Lucy Patterson: Lucy seems like the typical NYC girl who loves her homecity. Which I also would, if I actually lived in NYC. I like how she seems like an independent girl who can do well by herself without her parents and brothers. In a way, she is cliché; getting so smitten by a guy she hardly knows etc, but she seems sweet and I guess I would love a friend like her.

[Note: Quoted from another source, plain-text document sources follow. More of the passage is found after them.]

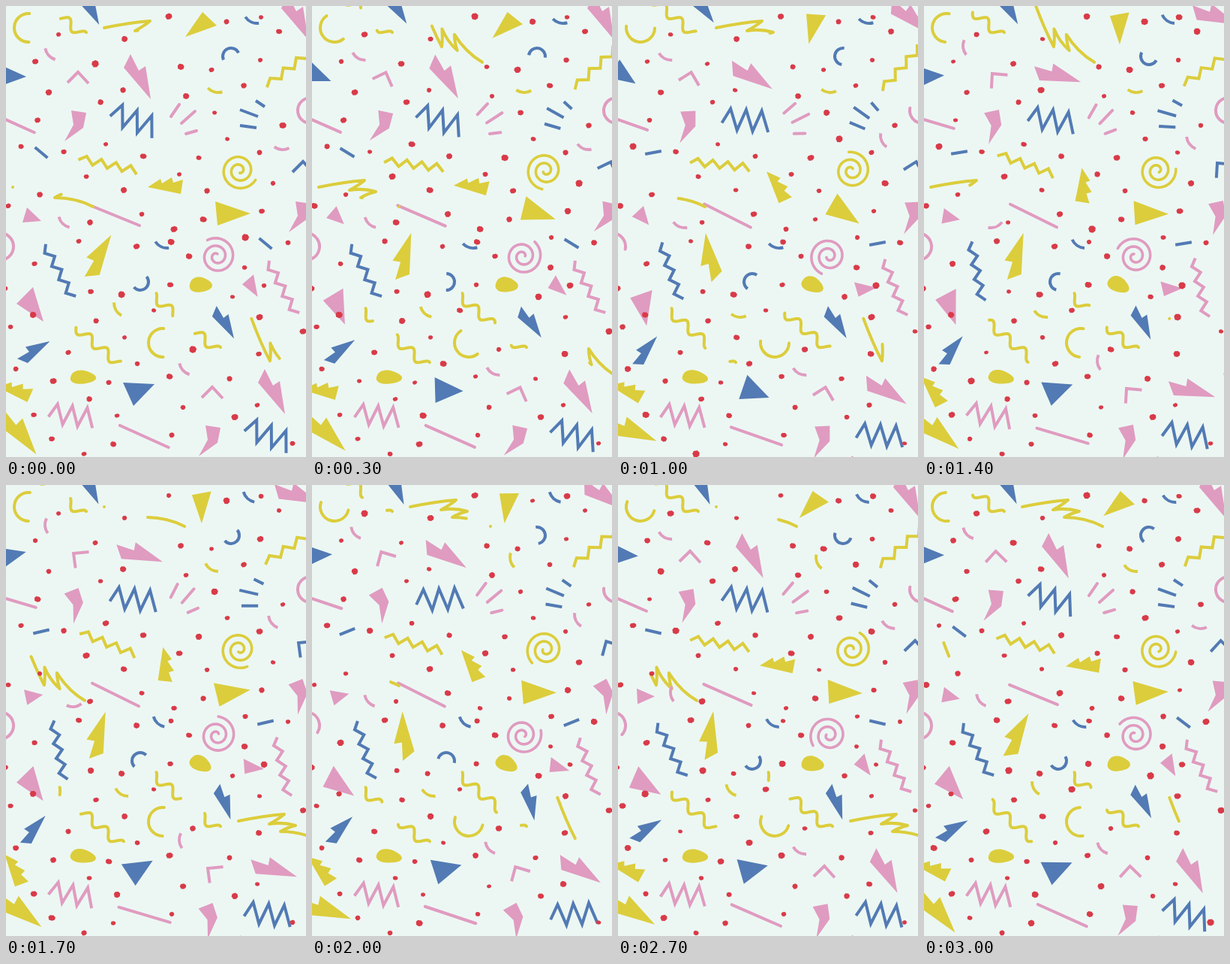
An HTML page for the animation above (3100 ms loop, 400 by 600 pixels).

```html
<!DOCTYPE html>
<html lang="en">
<head>
<meta charset="utf-8">
<title>Confetti</title>
<style>
html, body { margin: 0; width: 100%; height: 100%; overflow: hidden; background: #ecf7f3; }
svg { display: block; width: 400px; height: 600px; }
</style>
</head>
<body>
<svg id="stage" viewBox="0 0 400 600"></svg>
<script>
const stage = document.getElementById('stage');
const YELLOW = '#dccd3c', BLUE = '#527ab4', PINK = '#e09bc0', RED = '#d93a48';
const STEP = 100, COUNT = 31, TAU = Math.PI * 2;
// the pattern repeats on a tilted square lattice
const HERE = [0, 0], EAST = [299, 121], SOUTH = [-120, 299], DIAG = [179, 419];
const parts = [], dots = [];

const frac = v => v - Math.floor(v);
const clamp = v => Math.max(0, Math.min(1, v));
const noise = (a, b) => frac(Math.sin(a * 127.1 + b * 311.7 + 7.3) * 43758.5453);
const toPath = p => 'M' + p.map(v => +v.toFixed(2)).join(' ');

function node(attrs) {
  const el = document.createElementNS('http://www.w3.org/2000/svg', 'path');
  for (const k in attrs) el.setAttribute(k, attrs[k]);
  stage.appendChild(el);
  return el;
}

function middle(p) {
  const mid = odd => {
    const a = p.filter((v, i) => i % 2 === odd);
    return (Math.min(...a) + Math.max(...a)) / 2;
  };
  return [mid(0), mid(1)];
}

// sway = [one slow hump, two humps, one sine] in degrees
function turn([slow, twice = 0, sine = 0], n) {
  const a = TAU * n / COUNT;
  return slow * (1 - Math.cos(a)) / 2 + twice * (1 - Math.cos(2 * a)) / 2 + sine * Math.sin(a);
}

function add(attrs, mid, sway, { at = [HERE], base = 0, trim, spin } = {}) {
  for (const pos of at) parts.push({ el: node(attrs), pos, mid, sway, base, trim, spin });
}

function fill(color, p, sway, opt) {
  add({ d: toPath(p) + 'Z', fill: color }, middle(p), sway, opt);
}

function stroke(color, d, mid, sway, opt = {}) {
  add({
    d, fill: 'none', stroke: color, 'stroke-width': opt.width || 4, pathLength: 100,
    'stroke-linecap': opt.round ? 'round' : 'butt',
    'stroke-linejoin': opt.round ? 'round' : 'miter'
  }, mid, sway, opt);
}

function line(color, p, sway, opt) { stroke(color, toPath(p), middle(p), sway, opt); }

function bolt(color, x, y, size, base, sway, at) {
  const p = [-9, -30, 2, -8, 11, -14, 18, 30, -18, -12].map((v, i) => v * size + (i % 2 ? y : x));
  add({ d: toPath(p) + 'Z', fill: color }, [x, y], sway, { base, at });
}

function comb(x, y, base, sway) {
  const p = [-24, 1, -7, -10, -5, -4, 8, -12, 10, -5, 23, -9, 20, 10];
  fill(YELLOW, p.map((v, i) => v + (i % 2 ? y : x)), sway, { base });
}

function blob(x, y, w, h, sway) {
  const p = [];
  for (let a = 0; a < TAU; a += 0.16) {
    const r = 1 + 0.07 * Math.sin(3 * a + 1);
    p.push(x + w * r * Math.cos(a), y + h * r * Math.sin(a));
  }
  fill(YELLOW, p, sway);
}

// zigzag of equal teeth, centred on x, y
function zigzag(color, x, y, count, step, amp, base, sway, at) {
  const p = [];
  for (let i = 0; i < count; i++)
    p.push(x + (i - (count - 1) / 2) * step, y + (i % 2 ? -amp : amp) * (i ? 1 : 0.4));
  stroke(color, toPath(p), [x, y], sway, { base, at });
}

// arc whose middle points along base
function arc(color, x, y, r, span, base, sway, opt) {
  const a = span * TAU / 720, c = r * Math.cos(a), s = r * Math.sin(a);
  const d = `M${x + c} ${y - s}A${r} ${r} 0 ${span > 180 ? 1 : 0} 1 ${x + c} ${y + s}`;
  stroke(color, d, [x, y], sway, { base, ...opt });
}
const bow = (color, x, y, base, sway, at) => arc(color, x, y, 19, 63, base, sway, { at });

function spiral(color, x, y, base) {
  const p = [];
  for (let k = 0; k <= 1; k += 0.01) {
    const a = k * TAU * 2.15, r = 25 - 22 * k;
    p.push(x + r * Math.cos(a), y + r * Math.sin(a));
  }
  stroke(color, toPath(p), [x, y], [0], { round: true, width: 3.6, spin: 2, base });
}

// wave with a visible window that travels round twice per loop
function wave(x, y, start, at) {
  const p = [], dx = 86, dy = 73, len = Math.hypot(dx, dy);
  for (let k = 0; k <= 1; k += 0.01) {
    const w = -3 - 6 * Math.cos(4 * TAU * (k - 0.107));
    p.push(x + dx * k + w * dy / len, y + dy * k - w * dx / len);
  }
  const trim = n => {
    const from = (start + 200 * n / COUNT) % 100;
    return { from, to: from + 67 };
  };
  line(YELLOW, p, [0], { round: true, trim, at });
}

// scribble drawn and wiped in turn, every second time mirrored
function scribble(x, y, start, mirrorFirst, backward) {
  const d = `M${x - 53} ${y - 9}q34-7 61-9q-7 6-20 13q18-3 35 2q-12 3-20 8q28 0 51 12`;
  const trim = n => {
    const u = 2 * frac(3 * n / COUNT - start), v = u % 1;
    let from = 100 * clamp((v - 0.65) / 0.35), to = 100 * clamp(v / 0.5);
    if (backward) [from, to] = [100 - to, 100 - from];
    return { from, to, flip: (u < 1) === mirrorFirst };
  };
  stroke(YELLOW, d, [x, y], [0], { round: true, trim });
}

bolt(PINK, 175, 94, 1, 0, [-48, 8, -3], [HERE, DIAG]);
bolt(PINK, 385, 15, 1, 0, [-45, 13]);
bolt(BLUE, 108, 0, 0.85, -2, [0, -3, -7]);
bolt(BLUE, 289, 421, 0.75, -4, [8, 4, -12]);
bolt(BLUE, 37, 461, 0.75, -94, [-20, -2, -4]);
bolt(YELLOW, 125, 336, 1, -123, [-10, -40]);
bolt(YELLOW, 13, 567, 1.15, -12, [-12, -31, 4]);
comb(213, 240, 0, [92, -17, 5]);
comb(12, 512, 15, [45, -20, -12]);

fill(BLUE, [-8, 78, 27, 94, -9, 107], [-14, 32, 18]);
fill(YELLOW, [262, 8, 281, 26, 239, 41], [-55]);
fill(YELLOW, [279, 260, 326, 276, 282, 292], [-6, 30, 17]);
fill(BLUE, [156, 501, 198, 503, 170, 532], [-8, 42, 17]);
fill(PINK, [36, 374, 50, 420, 14, 396], [10, -7, 27]);
fill(PINK, [28, 268, 47, 286, 22, 288], [-20, 17, 35]);
fill(PINK, [317, 364, 344, 378, 318, 384], [-58, -13, -15], { base: 52 });
fill(PINK, [87, 139, 107, 142, 103, 162, 78, 180, 90, 158], [-25, -8, 15], { at: [HERE, EAST, DIAG] });
blob(259, 371, 15, 10, [25, 5]);
blob(102, 494, 17, 9, [8]);

line(PINK, [-45, 131, 44, 171], [-8, 1], { round: true, at: [HERE, DIAG], trim: () => ({ from: 20, to: 93 }) });
line(PINK, [114, 266, 178, 292], [4, 2], { round: true });
line(BLUE, [36, 195, 58, 195], [-50, -26, 7], { base: 40, at: [HERE, EAST] });
stroke(PINK, 'M220 147l11-16M234 156l18-16M240 170l14-4', [238, 150], [-8, 20, 5], { round: true });
stroke(BLUE, 'M333 126l12 8M312 138l24 9M312 159l22 3', [326, 145], [-8, 20, 5]);

zigzag(BLUE, 170, 152, 7, 10.4, 14, 20, [-12, -15, 5], [HERE, DIAG]);
zigzag(PINK, 87, 545, 7, 10, 13, 7, [4, -5]);
zigzag(BLUE, 70, 353, 9, 10, -5, 62, [18, -4]);
zigzag(PINK, 368, 375, 9, 10, -5, 62, [17, -5]);
zigzag(YELLOW, 136, 211, 9, 10, 5, 12, [10, -13, -3]);
zigzag(YELLOW, 377, 83, 8, 11, 5, -38, [5, -14, -3]);
line(PINK, [82, 102, 96, 88, 110, 103], [-52, 42, 18], { at: [HERE, DIAG] });
line(BLUE, [382, 221, 396, 207, 410, 222], [-52, 42, 18]);

wave(20, -35, 66, [HERE, DIAG]);
wave(70, 404, 30);
scribble(184, 38, 0.58, false, true);
scribble(62, 250, 0.92, false, true);
scribble(363, 456, 0.86, true, false);

const soft = { round: true };
arc(YELLOW, 30, 29, 19, 185, 181, [17, -132, 8], { round: true, at: [HERE, DIAG] });
arc(BLUE, 300, 67, 11, 180, 245, [-160, -55, 115]);
arc(BLUE, 179, 367, 11, 180, 50, [-205, -2, -52]);
arc(PINK, 406, 139, 17, 200, 180, [15, -146, 20], soft);
arc(PINK, -8, 320, 18, 200, 0, [0, -110], soft);
bow(BLUE, 335, 4, 115, [15, -10, -14], [HERE, SOUTH]);
bow(PINK, 71, 53, 138, [42, -57, -5], [HERE, DIAG]);
bow(PINK, 369, 172, 95, [45, 36]);
bow(YELLOW, 283, 96, 105, [0, 40, -45]);
bow(YELLOW, 163, 395, 150, [-30, -27, -10]);
bow(PINK, 89, 276, 135, [-65, 57, -25]);
spiral(YELLOW, 311, 219, 30);
spiral(PINK, 281, 333, 240);

// dots of one tile, repeated on the lattice
const seeds = [217, 14, 158, 44, 70, 38, 294, 21, 364, 34, 39, 74, 119, 77, 233, 81, 274, 85, 340, 15,
  339, 72, 317, 106, 57, 115, 126, 128, 156, 112, 240, 120, 278, 142, 42, 152, 133, 184, 183, 200,
  257, 202, 295, 177, 77, 194, 20, 187, 231, 224, 107, 227, 45, 251, 157, 245, 268, 246, 181, 277,
  112, 288, 3, 266, 263, 284, 224, 297, 318, 348, 338, 414, 83, 461];
for (const [dx, dy] of [HERE, EAST, SOUTH, DIAG])
  for (let i = 0; i < seeds.length; i += 2) {
    const x = seeds[i] + dx, y = seeds[i + 1] + dy;
    if (x < -4 || x > 404 || y > 604) continue;
    dots.push({ el: node({ d: 'M-1-.2L-.6-.9L.4-1L1-.4L.9 .5L.2 1L-.7 .8Z', fill: RED }), x, y });
  }

function draw(n) {
  for (const { el, pos, mid, sway, base, trim, spin } of parts) {
    const t = trim ? trim(n) : {};
    const a = base + (spin ? spin * 360 * n / COUNT : turn(sway, n));
    const pose = t.flip ? 'rotate(58) scale(1 -1)' : `rotate(${a})`;
    el.setAttribute('transform',
      `translate(${pos[0] + mid[0]} ${pos[1] + mid[1]}) ${pose} translate(${-mid[0]} ${-mid[1]})`);
    if (!trim) continue;
    const len = t.to - t.from;
    el.setAttribute('visibility', len < 1 ? 'hidden' : 'visible');
    el.setAttribute('stroke-dasharray', len > 99.5 ? 'none' : `${len} ${100 - len}`);
    el.setAttribute('stroke-dashoffset', -t.from);
  }
  dots.forEach(({ el, x, y }, i) => {
    const r = 3 + 1.8 * noise(i + 90, n), flat = 0.78 + 0.22 * noise(i + 200, n);
    const a = 40 * (noise(i + 300, n) - 0.5);
    el.setAttribute('transform', `translate(${x} ${y}) rotate(${a}) scale(${r} ${r * flat})`);
  });
}

let last = -1;
function tick() {
  const n = Math.floor(performance.now() / STEP) % COUNT;
  if (n !== last) draw(last = n);
  requestAnimationFrame(tick);
}
tick();
</script>
</body>
</html>
```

Owen Buckley: I’ve read about a lot of perfect boys in books. I mean, the perfect trio by Stephanie Perkins (St. Clair, Cricket and Josh) kind of dulls out other boys for me. So I can’t really blame Owen for not making it on my list, I do have high expectations. But he do seem like a good guy whom I would maybe fall for in real life, although he seems like someone who’s hard to talk to. I don’t fancy those types… But he does get points for being such a romantic when it comes to his girlfriends. I like a boy who knows how to plan.
The plot: During a blackout in New York City, Owen and Lucy are stuck together in an elevator at their building. Because of this, they get to know each other and spends the rest of the day together, in her apartment, on the darkened New York City and the roof of their building.
The beginning of the story was adorable. I like how they spend the day together in the darkness, sticking together when the whole city was in a big, pitchblack mess. When I went into this book, I expected to hear about their distance relationship. This expectation was peaked when Lucy were to move to London/Edinburgh and Owen moving somewhere west. But then the story began revolving more about their personal developement; how they accustomed to the new enviroments and grew as individuals. Even though I loved the old-school-postcard-thing, I didn’t love it enough to really be so smitten by it and forget the lack of the story. I felt the plot was quite flat and lacked some tensions or at least a dilemma that maybe the protagonists needed to solve. Of course, they did live in different continents, but most of the time, it didn’t really seem as though they cared about it, or even slightly bothered. Owen got a girlfriend, and Lucy got a boyfriend. And neither worked out. What a suprise. It just wasn’t my cup of tea I guess.
I did like the plot. But I feel like it had a lot of potential and could use some more touchups.
All in all:
Recommendation: This book is a bit slow. And flat. I don’t know, I don’t feel like it deserves 4 full stars. But it is cute, and light-hearted so I give it a strong 3.5 stars.
My rating: 3.5 out of 5 stars
UP NEXT: We Were Liars by E. Lockhart